What the exercise asks: Word for word, repeat the lines of the records from the first line up to and including the line that contains "--crater-light-rim: #5f6156;", passing over any pictures.

(Supplied entries)

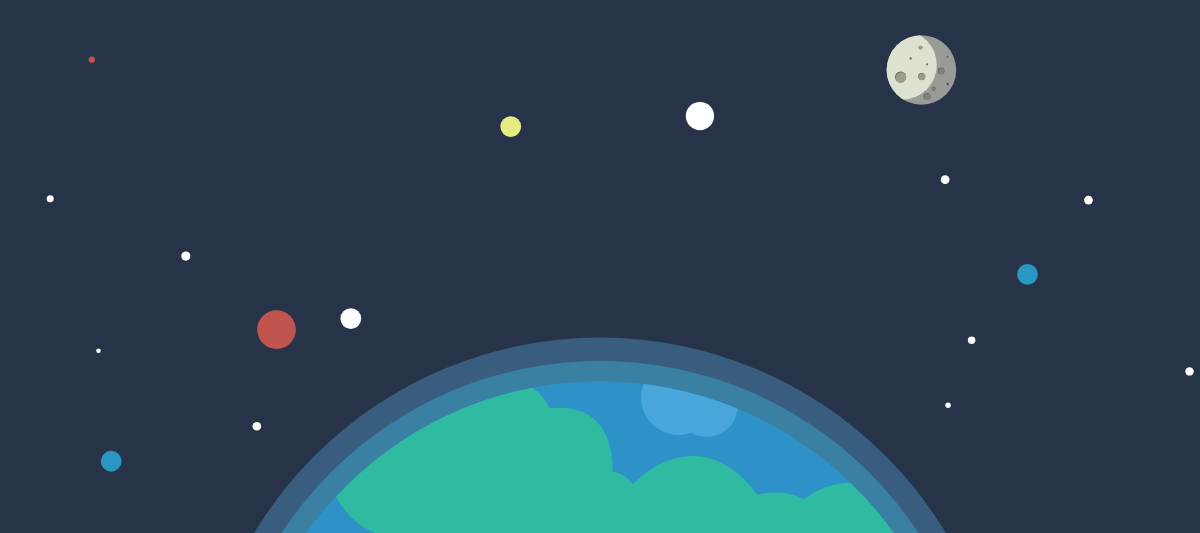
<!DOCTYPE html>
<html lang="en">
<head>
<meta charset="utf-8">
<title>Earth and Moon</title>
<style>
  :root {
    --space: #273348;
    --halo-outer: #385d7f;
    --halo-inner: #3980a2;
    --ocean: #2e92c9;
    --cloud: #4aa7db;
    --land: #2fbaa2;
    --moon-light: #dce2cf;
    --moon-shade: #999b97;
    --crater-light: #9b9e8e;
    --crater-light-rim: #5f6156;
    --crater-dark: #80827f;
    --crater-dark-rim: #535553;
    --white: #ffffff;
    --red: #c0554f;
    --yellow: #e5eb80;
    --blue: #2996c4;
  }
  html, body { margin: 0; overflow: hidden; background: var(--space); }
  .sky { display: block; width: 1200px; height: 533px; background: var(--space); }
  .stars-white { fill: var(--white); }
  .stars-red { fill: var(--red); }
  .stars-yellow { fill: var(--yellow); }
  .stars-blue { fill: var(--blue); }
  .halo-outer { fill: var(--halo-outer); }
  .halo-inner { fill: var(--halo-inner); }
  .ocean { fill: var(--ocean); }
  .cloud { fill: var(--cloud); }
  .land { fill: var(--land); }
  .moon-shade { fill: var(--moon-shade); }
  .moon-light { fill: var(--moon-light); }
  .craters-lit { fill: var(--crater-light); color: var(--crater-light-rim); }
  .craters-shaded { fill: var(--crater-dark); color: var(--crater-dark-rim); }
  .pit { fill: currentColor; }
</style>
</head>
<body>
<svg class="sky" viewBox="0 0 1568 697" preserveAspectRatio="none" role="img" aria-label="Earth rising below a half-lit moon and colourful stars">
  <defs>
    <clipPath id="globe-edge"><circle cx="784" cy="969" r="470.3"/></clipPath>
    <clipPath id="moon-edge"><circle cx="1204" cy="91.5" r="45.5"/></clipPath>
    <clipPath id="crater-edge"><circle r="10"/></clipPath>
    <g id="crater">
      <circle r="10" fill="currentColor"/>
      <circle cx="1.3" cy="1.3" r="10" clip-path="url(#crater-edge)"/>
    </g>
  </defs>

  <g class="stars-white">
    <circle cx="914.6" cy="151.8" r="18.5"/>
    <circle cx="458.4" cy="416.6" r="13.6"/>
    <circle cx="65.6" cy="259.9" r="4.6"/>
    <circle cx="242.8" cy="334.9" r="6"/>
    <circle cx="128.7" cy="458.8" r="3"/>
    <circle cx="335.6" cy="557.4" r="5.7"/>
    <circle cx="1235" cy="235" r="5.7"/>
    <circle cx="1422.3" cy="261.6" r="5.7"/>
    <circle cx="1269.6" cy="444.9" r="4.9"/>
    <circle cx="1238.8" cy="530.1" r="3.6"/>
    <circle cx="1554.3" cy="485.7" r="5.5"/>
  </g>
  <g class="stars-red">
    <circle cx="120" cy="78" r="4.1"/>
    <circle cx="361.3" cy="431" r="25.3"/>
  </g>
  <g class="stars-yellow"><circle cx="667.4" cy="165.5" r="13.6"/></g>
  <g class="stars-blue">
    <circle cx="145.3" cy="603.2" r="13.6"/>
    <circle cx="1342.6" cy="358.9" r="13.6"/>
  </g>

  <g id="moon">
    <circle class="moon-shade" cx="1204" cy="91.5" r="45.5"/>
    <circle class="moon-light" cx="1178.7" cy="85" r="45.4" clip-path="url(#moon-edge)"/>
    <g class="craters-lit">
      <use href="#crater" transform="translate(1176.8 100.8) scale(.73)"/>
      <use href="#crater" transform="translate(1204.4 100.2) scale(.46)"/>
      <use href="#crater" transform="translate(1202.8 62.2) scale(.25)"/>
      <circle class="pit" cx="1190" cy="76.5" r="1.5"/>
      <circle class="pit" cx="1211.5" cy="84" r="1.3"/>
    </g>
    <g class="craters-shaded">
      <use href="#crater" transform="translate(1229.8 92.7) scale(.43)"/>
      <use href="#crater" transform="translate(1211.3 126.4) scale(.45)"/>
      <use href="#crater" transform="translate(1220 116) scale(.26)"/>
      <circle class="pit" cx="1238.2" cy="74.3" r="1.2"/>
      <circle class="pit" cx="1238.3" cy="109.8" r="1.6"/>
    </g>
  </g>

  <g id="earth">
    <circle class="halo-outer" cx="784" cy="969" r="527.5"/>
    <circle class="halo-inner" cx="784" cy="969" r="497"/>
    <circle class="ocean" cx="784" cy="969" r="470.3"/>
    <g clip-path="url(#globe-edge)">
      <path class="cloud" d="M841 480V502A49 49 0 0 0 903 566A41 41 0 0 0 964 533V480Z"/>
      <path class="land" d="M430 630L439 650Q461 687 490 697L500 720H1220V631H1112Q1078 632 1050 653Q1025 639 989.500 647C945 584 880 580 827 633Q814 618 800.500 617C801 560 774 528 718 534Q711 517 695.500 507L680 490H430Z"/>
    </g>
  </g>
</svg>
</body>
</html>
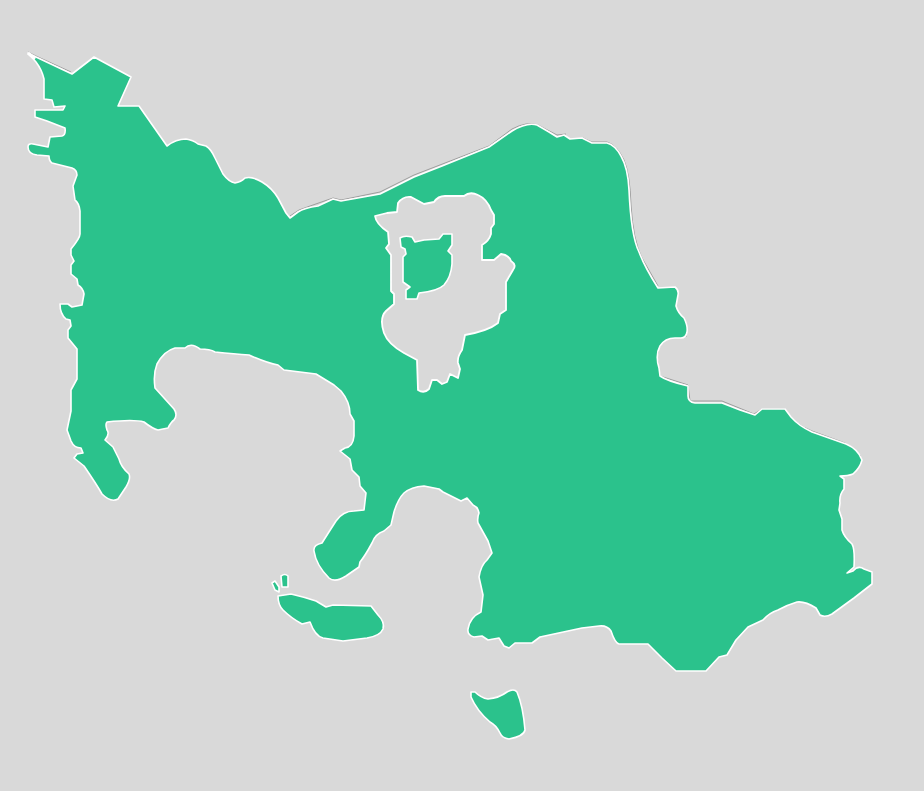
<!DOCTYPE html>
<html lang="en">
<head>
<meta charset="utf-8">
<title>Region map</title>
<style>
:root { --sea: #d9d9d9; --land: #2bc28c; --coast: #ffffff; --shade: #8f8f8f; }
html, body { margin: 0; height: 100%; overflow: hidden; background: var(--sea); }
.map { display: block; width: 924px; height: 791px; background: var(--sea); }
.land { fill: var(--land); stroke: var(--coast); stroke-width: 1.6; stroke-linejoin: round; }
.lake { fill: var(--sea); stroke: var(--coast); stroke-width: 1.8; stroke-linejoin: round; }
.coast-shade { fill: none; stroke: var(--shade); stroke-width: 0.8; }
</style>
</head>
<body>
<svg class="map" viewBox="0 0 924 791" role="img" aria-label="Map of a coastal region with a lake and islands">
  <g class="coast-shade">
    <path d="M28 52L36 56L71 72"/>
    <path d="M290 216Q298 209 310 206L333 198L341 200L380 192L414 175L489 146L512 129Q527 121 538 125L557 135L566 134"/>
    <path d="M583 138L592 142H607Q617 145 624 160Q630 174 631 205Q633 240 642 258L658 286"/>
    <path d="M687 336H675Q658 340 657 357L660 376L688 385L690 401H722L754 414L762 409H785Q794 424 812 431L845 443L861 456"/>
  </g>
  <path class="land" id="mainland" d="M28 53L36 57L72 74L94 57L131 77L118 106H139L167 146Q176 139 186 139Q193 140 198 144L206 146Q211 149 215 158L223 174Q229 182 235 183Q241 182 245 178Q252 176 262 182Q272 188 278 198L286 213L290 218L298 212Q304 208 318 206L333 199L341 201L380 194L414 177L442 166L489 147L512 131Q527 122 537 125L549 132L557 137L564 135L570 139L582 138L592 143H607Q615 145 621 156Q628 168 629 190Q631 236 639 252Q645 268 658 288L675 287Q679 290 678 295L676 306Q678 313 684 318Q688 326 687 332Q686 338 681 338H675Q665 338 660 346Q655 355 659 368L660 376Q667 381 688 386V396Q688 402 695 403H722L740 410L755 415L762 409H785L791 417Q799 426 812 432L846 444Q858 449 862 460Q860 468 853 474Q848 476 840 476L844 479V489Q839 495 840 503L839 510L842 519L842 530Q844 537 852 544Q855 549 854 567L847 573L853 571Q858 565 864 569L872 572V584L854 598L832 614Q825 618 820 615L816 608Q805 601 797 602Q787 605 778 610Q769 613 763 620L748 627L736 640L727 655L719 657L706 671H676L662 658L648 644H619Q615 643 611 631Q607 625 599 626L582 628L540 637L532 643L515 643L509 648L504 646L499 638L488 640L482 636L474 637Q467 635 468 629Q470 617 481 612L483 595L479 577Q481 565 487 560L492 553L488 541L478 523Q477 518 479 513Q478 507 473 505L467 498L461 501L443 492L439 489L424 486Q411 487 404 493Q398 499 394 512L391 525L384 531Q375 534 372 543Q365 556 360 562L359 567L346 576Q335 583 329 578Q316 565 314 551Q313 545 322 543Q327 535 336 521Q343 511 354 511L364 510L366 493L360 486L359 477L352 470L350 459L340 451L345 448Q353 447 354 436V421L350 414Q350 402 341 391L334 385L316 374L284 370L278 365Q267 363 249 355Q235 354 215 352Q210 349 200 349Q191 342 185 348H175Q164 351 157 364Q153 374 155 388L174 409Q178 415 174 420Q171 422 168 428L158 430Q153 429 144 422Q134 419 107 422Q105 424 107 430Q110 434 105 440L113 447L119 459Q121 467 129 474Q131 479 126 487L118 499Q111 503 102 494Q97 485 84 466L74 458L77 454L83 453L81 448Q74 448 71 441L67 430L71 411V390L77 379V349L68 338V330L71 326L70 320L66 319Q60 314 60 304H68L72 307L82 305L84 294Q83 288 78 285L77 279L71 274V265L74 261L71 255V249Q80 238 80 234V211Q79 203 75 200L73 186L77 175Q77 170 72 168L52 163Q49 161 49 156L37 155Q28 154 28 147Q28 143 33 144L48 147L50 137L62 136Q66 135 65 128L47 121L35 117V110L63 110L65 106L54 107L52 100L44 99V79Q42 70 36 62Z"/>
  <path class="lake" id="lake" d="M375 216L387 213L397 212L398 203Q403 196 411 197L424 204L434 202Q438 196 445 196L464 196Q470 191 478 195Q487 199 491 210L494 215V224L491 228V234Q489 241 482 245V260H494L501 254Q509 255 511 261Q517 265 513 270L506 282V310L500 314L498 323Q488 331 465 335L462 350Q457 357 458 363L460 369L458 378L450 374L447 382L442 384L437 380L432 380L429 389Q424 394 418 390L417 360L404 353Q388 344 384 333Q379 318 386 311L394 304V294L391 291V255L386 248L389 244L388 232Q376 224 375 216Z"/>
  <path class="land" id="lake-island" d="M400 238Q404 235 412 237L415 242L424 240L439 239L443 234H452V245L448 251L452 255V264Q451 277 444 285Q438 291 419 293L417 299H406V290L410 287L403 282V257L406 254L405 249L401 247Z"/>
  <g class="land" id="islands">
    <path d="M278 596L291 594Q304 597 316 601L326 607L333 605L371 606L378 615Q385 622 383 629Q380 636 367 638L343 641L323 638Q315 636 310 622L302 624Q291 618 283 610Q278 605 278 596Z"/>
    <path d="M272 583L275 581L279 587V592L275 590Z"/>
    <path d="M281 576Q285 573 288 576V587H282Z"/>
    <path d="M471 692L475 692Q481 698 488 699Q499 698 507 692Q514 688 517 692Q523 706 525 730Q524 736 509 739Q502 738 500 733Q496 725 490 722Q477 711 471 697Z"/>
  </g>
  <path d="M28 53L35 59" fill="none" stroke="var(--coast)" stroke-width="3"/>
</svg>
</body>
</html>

(End Supplied entries)

Your solution:
<!DOCTYPE html>
<html lang="en">
<head>
<meta charset="utf-8">
<title>Earth and Moon</title>
<style>
  :root {
    --space: #273348;
    --halo-outer: #385d7f;
    --halo-inner: #3980a2;
    --ocean: #2e92c9;
    --cloud: #4aa7db;
    --land: #2fbaa2;
    --moon-light: #dce2cf;
    --moon-shade: #999b97;
    --crater-light: #9b9e8e;
    --crater-light-rim: #5f6156;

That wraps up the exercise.